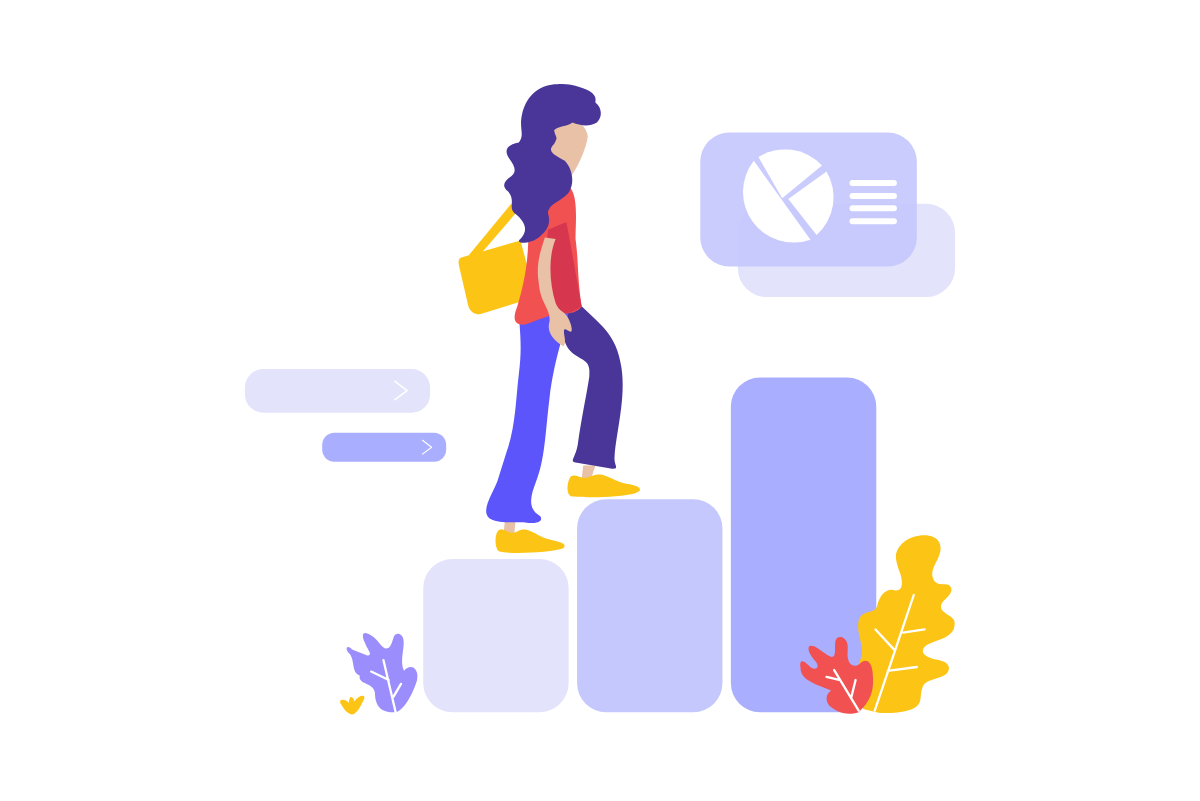
<!DOCTYPE html>
<html lang="en">
<head>
<meta charset="utf-8">
<title>Climbing the growth steps</title>
<style>
  :root {
    --bg: #ffffff;
    --step-light: #e3e4fb;
    --step-mid: #c5c8fd;
    --step-deep: #a9aefe;
    --hair: #4a3699;
    --trouser-front: #5b55fb;
    --trouser-back: #4a3699;
    --shirt: #f25151;
    --shirt-shade: #d6374f;
    --accent: #fcc414;
    --skin: #e9c1a6;
    --leaf-violet: #9b8efc;
    --white: #ffffff;
  }
  html, body { margin: 0; padding: 0; overflow: hidden; background: var(--bg); }
  .stage { width: 1200px; height: 801px; overflow: hidden; }
  .stage svg { display: block; width: 1200px; height: 801px; }
</style>
</head>
<body>
<main class="stage">
<svg viewBox="0 0 1568 1046" preserveAspectRatio="none" role="img" aria-label="Woman climbing rising bar steps beside a chart card">
  <defs>
    <path id="chevron" d="M0 0 L16 12 L0 24" fill="none" stroke="var(--white)" stroke-width="2" stroke-linecap="round" stroke-linejoin="round"/>
  </defs>

  <g class="chart-card">
    <rect x="964" y="266" width="284" height="122" rx="38" fill="var(--step-light)"/>
    <rect x="915" y="173" width="283" height="175" rx="38" fill="var(--step-mid)" opacity="0.92"/>
    <g class="pie" fill="var(--white)">
      <path d="M1022 259 L991 205 A66 66 0 0 1 1074 216 Z"/>
      <path d="M1030 260 L1080 224 A66 66 0 0 1 1067 307 Z"/>
      <path d="M1059 313 A66 66 0 0 1 985 210 Z"/>
    </g>
    <g class="legend" stroke="var(--white)" stroke-width="8" stroke-linecap="round">
      <line x1="1114" y1="239" x2="1168" y2="239"/>
      <line x1="1114" y1="256" x2="1168" y2="256"/>
      <line x1="1114" y1="272" x2="1168" y2="272"/>
      <line x1="1114" y1="289" x2="1168" y2="289"/>
    </g>
  </g>

  <g class="nav-buttons">
    <rect x="320" y="482" width="242" height="57" rx="24" fill="var(--step-light)"/>
    <use href="#chevron" x="516" y="498"/>
    <rect x="421" y="565" width="162" height="38" rx="16" fill="var(--step-deep)"/>
    <use href="#chevron" x="552" y="575" transform="translate(552 575) scale(0.75) translate(-552 -575)"/>
  </g>

  <g class="steps">
    <rect x="553" y="730" width="190" height="200" rx="38" fill="var(--step-light)"/>
    <rect x="754" y="652" width="190" height="278" rx="38" fill="var(--step-mid)"/>
    <rect x="955" y="493" width="190" height="437" rx="38" fill="var(--step-deep)"/>
  </g>

  <g class="plant-left">
    <path d="M517 930 C495 932 490 918 490 905 C488 890 468 895 470 882 C458 878 465 860 455 852 C450 845 455 842 460 848 L480 856 C488 856 480 848 478 842 C470 826 475 822 488 832 C498 840 500 850 508 846 C515 840 512 825 522 828 C535 834 520 860 528 876 C536 866 548 872 545 888 C540 905 528 928 517 930 Z" fill="var(--leaf-violet)"/>
    <path d="M501 862 L517 930 M485 877 L508 888 M524 893 L514 910" stroke="var(--white)" stroke-width="3" stroke-linecap="round" fill="none"/>
    <path d="M446 920 C440 912 452 912 456 918 C456 906 462 910 463 916 C468 908 478 906 476 912 C470 926 463 936 457 932 C452 930 448 924 446 920 Z" fill="var(--accent)"/>
  </g>

  <g class="plant-right">
    <path d="M1145 930 L1128 926 C1120 900 1116 880 1124 862 C1132 845 1118 830 1122 810 C1126 796 1142 802 1146 792 C1150 774 1160 768 1170 771 C1180 772 1180 760 1176 748 C1170 730 1166 720 1182 707 C1196 697 1222 695 1228 710 C1234 728 1212 740 1220 757 C1226 768 1240 758 1243 768 C1246 780 1222 786 1232 798 C1240 806 1252 806 1246 822 C1236 840 1204 836 1206 852 C1214 865 1238 858 1240 872 C1240 888 1212 884 1206 896 C1200 910 1208 918 1192 926 C1178 932 1156 932 1145 930 Z" fill="var(--accent)"/>
    <path d="M1194 777 L1143 928 M1180 826 L1208 822 M1168 848 L1144 822 M1160 876 L1198 871" stroke="var(--white)" stroke-width="3" stroke-linecap="round" fill="none"/>
    <path d="M1122 930 C1104 936 1092 928 1084 922 C1076 912 1082 904 1086 902 C1070 894 1046 890 1046 872 C1044 858 1052 864 1060 872 C1068 876 1072 870 1064 862 C1056 852 1052 840 1064 844 C1078 852 1086 862 1090 856 C1094 850 1086 830 1100 832 C1112 838 1106 850 1108 860 C1110 870 1118 872 1124 866 C1130 860 1138 862 1140 876 C1142 895 1142 912 1122 930 Z" fill="var(--shirt)"/>
    <path d="M1090 875 L1122 928 M1080 884 L1098 888 M1118 888 L1112 912" stroke="var(--white)" stroke-width="3" stroke-linecap="round" fill="none"/>
  </g>

  <g class="climber">
    <g class="shoulder-bag">
      <path d="M612 334 L668 266 L676 276 L626 334 Z" fill="var(--accent)"/>
      <path d="M604 336 L680 314 L700 388 L628 410 C620 412 614 406 612 400 L600 348 C598 340 600 337 604 336 Z" fill="var(--accent)"/>
    </g>
    <path class="ankle-back" d="M762 608 L778 608 L772 626 L760 626 Z" fill="var(--skin)"/>
    <path class="trouser-back" d="M736 402 L760 400 C782 422 806 436 812 480 C818 520 806 560 803 596 C802 608 810 612 800 612 L752 604 C744 602 752 598 755 580 C760 545 766 518 770 492 C772 472 764 472 752 464 C740 456 732 444 736 402 Z" fill="var(--trouser-back)"/>
    <path class="shoe-back" d="M746 622 C754 618 760 628 772 622 C790 614 798 628 820 632 C836 634 842 640 830 644 C810 650 760 650 746 648 C740 646 740 630 746 622 Z" fill="var(--accent)"/>
    <path class="ankle-front" d="M660 676 L674 676 L672 698 L658 698 Z" fill="var(--skin)"/>
    <path class="trouser-front" d="M678 410 L744 404 C736 440 724 470 718 520 C712 570 712 600 700 630 C694 646 688 664 706 674 C712 684 692 684 684 682 C664 682 640 684 636 672 C632 660 646 640 650 628 L662 590 C674 556 674 520 678 488 C682 456 680 440 678 410 Z" fill="var(--trouser-front)"/>
    <path class="shoe-front" d="M652 692 C660 688 664 700 676 694 C690 686 700 700 716 704 C732 708 742 710 736 716 C720 722 664 724 652 720 C646 716 646 696 652 692 Z" fill="var(--accent)"/>
    <path class="shirt" d="M690 286 L744 244 C756 256 752 290 752 312 C756 340 754 360 760 400 C756 408 744 410 730 410 C712 412 696 422 684 424 C668 424 672 410 676 400 C686 366 692 336 690 286 Z" fill="var(--shirt)"/>
    <path class="shirt-shade" d="M716 300 L740 290 C746 320 752 356 760 400 C750 408 740 410 732 410 C718 380 712 340 716 300 Z" fill="var(--shirt-shade)"/>
    <path class="arm" d="M712 310 L726 312 C716 336 718 370 726 396 C732 410 740 404 746 424 C750 440 742 430 738 430 C734 432 742 448 736 452 C722 444 714 432 718 420 C720 404 706 396 704 370 C700 346 706 328 712 310 Z" fill="var(--skin)"/>
    <path class="face" d="M726 160 C744 150 766 160 768 178 C766 196 752 224 742 236 L722 240 C714 220 712 176 726 160 Z" fill="var(--skin)"/>
    <path class="hair" d="M778 134 C786 140 788 152 780 160 C770 166 758 164 748 160 C740 166 730 164 724 170 C726 180 730 178 724 188 C714 198 724 202 738 210 C746 218 752 236 744 250 C734 264 718 264 716 278 C720 292 716 300 704 310 C690 320 672 318 680 312 C690 302 688 290 672 278 C664 270 674 262 664 250 C654 242 660 236 668 230 C676 224 672 216 666 208 C656 194 666 188 678 186 C686 176 678 168 682 150 C688 122 708 110 728 110 C746 108 766 116 772 120 C780 126 778 130 778 134 Z" fill="var(--hair)"/>
  </g>
</svg>
</main>
</body>
</html>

* What is needed
Output exactly one stretch of the listing: from the line containing "--step-mid: #c5c8fd;" through the line containing "--leaf-violet: #9b8efc;", both end lines included.

* Written solution
    --step-mid: #c5c8fd;
    --step-deep: #a9aefe;
    --hair: #4a3699;
    --trouser-front: #5b55fb;
    --trouser-back: #4a3699;
    --shirt: #f25151;
    --shirt-shade: #d6374f;
    --accent: #fcc414;
    --skin: #e9c1a6;
    --leaf-violet: #9b8efc;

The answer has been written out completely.